“The command returned to their old quarters after an absence of three days, during which they had marched upward of 100 miles, defeating the enemy in two fights, and bringing from his lines in safety a large amount of captured property, together with 304 prisoners,” Hampton summarized in his report to Robert E. Lee. “Of the 2,486 cattle captured 2,468 have been brought in, and I hope [to] get the few remaining ones. Three guidons were taken and eleven wagons brought in safely, several others having been destroyed. Three camps of the enemy were burned, after securing from them some very valuable stores, including quite a number of blankets. My loss was 10 killed, 47 wounded, and 4 missing.” Hampton took one of the Henry repeaters for his own use, carving his name in the stock.

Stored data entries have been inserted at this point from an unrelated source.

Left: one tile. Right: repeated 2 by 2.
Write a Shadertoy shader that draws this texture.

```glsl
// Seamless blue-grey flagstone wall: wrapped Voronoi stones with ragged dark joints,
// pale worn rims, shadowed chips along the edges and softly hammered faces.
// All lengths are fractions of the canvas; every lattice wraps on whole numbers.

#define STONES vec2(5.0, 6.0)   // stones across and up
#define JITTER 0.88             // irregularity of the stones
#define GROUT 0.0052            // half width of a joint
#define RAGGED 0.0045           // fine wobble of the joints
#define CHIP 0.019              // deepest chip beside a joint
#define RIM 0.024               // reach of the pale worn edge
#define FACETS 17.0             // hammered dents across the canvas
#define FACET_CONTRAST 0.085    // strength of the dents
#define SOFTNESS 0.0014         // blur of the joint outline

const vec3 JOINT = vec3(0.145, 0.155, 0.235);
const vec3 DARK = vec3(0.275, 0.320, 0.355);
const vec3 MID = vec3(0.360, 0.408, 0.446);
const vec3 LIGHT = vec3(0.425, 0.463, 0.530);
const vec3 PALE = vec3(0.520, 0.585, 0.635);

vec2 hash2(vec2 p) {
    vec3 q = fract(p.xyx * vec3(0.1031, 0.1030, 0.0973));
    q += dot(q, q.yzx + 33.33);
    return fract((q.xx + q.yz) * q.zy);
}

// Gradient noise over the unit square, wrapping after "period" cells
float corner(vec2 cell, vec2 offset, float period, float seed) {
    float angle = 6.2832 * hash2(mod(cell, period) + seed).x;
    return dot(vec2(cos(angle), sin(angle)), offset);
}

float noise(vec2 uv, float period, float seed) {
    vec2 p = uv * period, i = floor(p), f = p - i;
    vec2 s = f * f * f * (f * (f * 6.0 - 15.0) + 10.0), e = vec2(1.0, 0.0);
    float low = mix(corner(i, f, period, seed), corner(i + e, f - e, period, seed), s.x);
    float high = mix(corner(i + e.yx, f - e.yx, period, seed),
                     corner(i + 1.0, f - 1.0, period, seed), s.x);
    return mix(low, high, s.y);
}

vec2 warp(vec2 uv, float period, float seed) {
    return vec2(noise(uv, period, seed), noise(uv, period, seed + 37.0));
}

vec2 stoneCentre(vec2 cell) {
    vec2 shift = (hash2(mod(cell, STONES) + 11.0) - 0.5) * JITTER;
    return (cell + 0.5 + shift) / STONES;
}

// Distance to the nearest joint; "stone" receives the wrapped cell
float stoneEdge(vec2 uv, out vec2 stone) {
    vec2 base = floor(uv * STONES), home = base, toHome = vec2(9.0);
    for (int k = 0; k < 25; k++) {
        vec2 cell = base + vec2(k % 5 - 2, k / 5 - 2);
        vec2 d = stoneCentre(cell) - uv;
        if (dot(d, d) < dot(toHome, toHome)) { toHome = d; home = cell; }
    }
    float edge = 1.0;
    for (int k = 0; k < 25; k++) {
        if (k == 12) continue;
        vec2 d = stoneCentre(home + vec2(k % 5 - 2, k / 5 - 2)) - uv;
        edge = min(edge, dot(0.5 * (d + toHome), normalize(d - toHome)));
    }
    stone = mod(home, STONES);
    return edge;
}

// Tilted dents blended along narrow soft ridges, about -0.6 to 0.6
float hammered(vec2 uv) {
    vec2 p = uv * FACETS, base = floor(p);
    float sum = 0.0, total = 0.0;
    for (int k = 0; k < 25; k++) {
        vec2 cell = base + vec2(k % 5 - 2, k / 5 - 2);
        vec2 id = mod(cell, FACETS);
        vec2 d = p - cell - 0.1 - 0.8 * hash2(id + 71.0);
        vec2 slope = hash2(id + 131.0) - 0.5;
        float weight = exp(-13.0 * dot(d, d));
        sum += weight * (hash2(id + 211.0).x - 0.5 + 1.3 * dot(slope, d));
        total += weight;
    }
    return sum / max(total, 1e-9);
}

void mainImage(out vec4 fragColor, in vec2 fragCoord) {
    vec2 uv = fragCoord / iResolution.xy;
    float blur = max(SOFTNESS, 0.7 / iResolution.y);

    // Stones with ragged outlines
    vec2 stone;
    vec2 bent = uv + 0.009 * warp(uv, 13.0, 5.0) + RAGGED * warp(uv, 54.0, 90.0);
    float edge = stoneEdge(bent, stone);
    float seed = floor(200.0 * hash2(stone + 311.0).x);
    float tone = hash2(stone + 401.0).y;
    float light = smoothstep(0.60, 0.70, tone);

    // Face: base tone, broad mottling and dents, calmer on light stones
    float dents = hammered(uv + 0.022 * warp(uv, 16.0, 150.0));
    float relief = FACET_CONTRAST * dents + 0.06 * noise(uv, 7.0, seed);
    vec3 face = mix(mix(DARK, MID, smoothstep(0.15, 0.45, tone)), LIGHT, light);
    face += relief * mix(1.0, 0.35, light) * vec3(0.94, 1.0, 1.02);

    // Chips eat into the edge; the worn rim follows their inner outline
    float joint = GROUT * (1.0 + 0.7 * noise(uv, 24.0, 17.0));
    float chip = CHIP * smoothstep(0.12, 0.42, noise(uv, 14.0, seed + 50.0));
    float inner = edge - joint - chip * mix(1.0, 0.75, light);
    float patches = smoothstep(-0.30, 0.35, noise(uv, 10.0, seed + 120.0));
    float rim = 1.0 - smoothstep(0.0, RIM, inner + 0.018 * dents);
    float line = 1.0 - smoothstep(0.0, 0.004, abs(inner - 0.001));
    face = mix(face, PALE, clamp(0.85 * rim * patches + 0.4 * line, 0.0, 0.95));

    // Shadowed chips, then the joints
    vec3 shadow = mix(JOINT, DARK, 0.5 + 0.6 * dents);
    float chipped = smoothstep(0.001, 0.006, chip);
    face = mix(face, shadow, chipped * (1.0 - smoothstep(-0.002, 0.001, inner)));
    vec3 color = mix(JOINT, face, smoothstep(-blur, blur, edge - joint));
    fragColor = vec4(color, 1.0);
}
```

Shortly after the raid, a reporter allegedly asked General Ulysses Grant when he anticipated defeating General Lee. “Never, if our armies continue to supply him with beef cattle,” Grant replied. Grant later referred to the raid as “a fair capture,” and noted the cattle “were sufficiently needed by the Confederates.” President Lincoln reportedly called it “the slickest piece of cattle stealing” he had ever heard of.
In 1966 Hollywood produced a film based on the Beefsteak Raid. Alvarez Kelly starred Richard Widmark as the Rosser character and featured William Holden as a Mexican-Irish rancher forced to help the Rebels rustle the Yankee cattle. Despite its dramatic plots and subplots, the movie is a pale imitation of the actual raid, which not only supplied the Southern troops with much-needed food, but boosted Southern morale as well. For months to come, Rebel soldiers would taunt the foe across the picket lines by offering them beefsteaks—or simply mooing.
Historian Ron Soodalter is also a flamenco guitarist, scrimshander and folklorist.
Originally published in the September 2010 issue of America’s Civil War. To subscribe, click here.